I do find it strange that there are so many little things that have brought me to where I am. A cartoon on a black and white TV, trying out a new Spider-man title by a new writer on a whim, reading the right articles, signing up to a message board and posting in one specific thread, saying yes. One little thing, one different choice and I may not be here typing these words. I am a big believer in fate and if you read the stories of many successful people their success often derives from a series of chance decisions that could have easily led them down a different path. I do not think I am successful but I’m very proud of what I’ve done so far and I’m very proud to be a part of GrayHaven and what it stands for. I may not be the best writer but I like to think that with a mix of dependability and good stories I’m a valuable contributor. All I can do is write the stories and hope that someone enjoys them when they are printed. I’ve learnt some lessons, made some friends and had a dream come true. No matter what happens I doubt I will ever forget that feeling of receiving Vol. 1 in the mail and seeing my name on the back and inside that comic. That moment to me was priceless and for that I am forever grateful. I’ve lived the life of an Irish fanboy but I have a long while to go yet. This time last year I would not have believed my position now only 52 weeks later. What will next year or next month or even tomorrow hold? Time will tell.
I just hope you’re all along for the ride. See you at the finish line.
* Thanks to Andrew Goletz for inviting me to write something for the site and for doing more and putting up with me more than anyone ever should. Thanks to those of you who read these very lengthy articles. Thanks to my friends at Jinxworld, the real ones and you guys know who you are. Thanks to everyone who supports Grayhaven, please continue to do so I know some of the stuff coming up and you won’t regret doing so.

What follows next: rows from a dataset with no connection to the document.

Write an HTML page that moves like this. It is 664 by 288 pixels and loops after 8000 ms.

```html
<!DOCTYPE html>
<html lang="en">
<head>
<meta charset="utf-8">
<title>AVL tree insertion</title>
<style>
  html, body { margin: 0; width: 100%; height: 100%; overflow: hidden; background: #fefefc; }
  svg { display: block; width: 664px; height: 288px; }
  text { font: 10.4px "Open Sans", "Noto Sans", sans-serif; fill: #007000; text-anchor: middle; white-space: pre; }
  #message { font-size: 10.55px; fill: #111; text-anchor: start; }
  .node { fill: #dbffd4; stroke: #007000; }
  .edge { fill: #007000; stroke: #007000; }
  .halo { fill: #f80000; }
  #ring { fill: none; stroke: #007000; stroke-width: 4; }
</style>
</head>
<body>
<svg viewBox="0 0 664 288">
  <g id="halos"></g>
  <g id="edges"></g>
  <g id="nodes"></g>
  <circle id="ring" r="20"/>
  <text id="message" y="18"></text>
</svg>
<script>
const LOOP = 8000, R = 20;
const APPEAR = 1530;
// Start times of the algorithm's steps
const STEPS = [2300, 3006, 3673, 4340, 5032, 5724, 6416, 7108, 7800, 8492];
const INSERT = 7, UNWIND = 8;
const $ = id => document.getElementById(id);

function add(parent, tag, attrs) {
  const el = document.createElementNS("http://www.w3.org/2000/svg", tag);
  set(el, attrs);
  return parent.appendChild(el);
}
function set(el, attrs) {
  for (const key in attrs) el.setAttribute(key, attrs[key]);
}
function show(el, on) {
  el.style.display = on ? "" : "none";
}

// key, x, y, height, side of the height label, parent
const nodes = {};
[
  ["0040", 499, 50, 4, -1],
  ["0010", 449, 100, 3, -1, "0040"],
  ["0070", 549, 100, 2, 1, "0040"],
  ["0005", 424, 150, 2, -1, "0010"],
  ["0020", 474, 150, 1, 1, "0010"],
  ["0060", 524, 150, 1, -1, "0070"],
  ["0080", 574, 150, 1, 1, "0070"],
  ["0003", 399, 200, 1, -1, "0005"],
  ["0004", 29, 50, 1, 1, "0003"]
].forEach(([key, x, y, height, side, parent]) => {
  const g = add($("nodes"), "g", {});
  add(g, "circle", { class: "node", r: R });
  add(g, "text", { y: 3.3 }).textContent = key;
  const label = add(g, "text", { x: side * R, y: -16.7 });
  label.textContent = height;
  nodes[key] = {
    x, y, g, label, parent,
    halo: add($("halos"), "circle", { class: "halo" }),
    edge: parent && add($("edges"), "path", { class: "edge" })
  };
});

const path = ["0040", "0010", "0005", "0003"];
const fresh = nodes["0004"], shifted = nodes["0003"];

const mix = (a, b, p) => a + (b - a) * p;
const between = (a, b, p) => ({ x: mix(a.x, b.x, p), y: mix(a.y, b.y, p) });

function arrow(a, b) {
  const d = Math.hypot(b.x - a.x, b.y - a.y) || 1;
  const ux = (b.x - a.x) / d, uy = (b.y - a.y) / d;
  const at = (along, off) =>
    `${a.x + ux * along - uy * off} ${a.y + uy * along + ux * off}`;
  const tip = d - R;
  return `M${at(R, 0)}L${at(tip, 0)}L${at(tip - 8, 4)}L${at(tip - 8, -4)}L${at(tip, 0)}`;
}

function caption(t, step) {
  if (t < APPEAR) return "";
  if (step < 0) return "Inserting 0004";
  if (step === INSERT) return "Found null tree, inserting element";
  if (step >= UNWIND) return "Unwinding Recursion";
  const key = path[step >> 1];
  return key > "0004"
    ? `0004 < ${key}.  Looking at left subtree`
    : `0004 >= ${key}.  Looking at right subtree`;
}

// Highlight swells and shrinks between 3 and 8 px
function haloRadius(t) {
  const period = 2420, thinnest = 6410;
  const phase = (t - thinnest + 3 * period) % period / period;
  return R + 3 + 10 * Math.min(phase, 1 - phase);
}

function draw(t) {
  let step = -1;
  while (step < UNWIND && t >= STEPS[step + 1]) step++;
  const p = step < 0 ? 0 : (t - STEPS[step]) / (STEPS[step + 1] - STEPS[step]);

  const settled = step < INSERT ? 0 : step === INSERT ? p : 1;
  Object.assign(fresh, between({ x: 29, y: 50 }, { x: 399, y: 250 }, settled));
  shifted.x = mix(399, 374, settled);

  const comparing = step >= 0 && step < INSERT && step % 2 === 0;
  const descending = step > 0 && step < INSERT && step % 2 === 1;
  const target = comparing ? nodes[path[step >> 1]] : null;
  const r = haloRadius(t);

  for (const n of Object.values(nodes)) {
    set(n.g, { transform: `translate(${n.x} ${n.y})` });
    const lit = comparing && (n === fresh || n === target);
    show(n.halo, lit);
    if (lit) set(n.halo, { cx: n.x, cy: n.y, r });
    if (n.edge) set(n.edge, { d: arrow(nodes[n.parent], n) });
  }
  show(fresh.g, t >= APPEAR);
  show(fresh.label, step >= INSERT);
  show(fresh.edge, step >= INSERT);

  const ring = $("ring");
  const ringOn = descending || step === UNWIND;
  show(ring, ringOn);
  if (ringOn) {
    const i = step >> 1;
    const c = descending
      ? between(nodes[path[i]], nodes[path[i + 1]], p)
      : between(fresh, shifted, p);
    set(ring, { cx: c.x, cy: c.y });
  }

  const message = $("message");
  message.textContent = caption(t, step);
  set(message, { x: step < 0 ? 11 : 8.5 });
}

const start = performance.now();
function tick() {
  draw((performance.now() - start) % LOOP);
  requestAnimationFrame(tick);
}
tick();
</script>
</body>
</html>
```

Ed Note: It’s been particularly interesting to me watching people who worked on our earliest volumes just two years ago hone their craft and get better and better. Glenn is not just a talented writer. He’s a work horse. Driven by a desire to be perfect he is always open to suggestions on how to improve and as an editor has gone above and beyond in enforcing deadlines and sometimes stepping outside the lines for the betterment of the books. Above all though, he’s a great guy. There are a lot of talented people in the industry and I think we’re finding quite a few ourselves here in the pages of The Gathering. But Glenn is also just a nice person. One who wears his passion on his sleeve and always steps up to help someone else. Anyone else. It’s been a pleasure to see him recap his personal journey here the past year and I can’t wait to get back to creating more comics with him.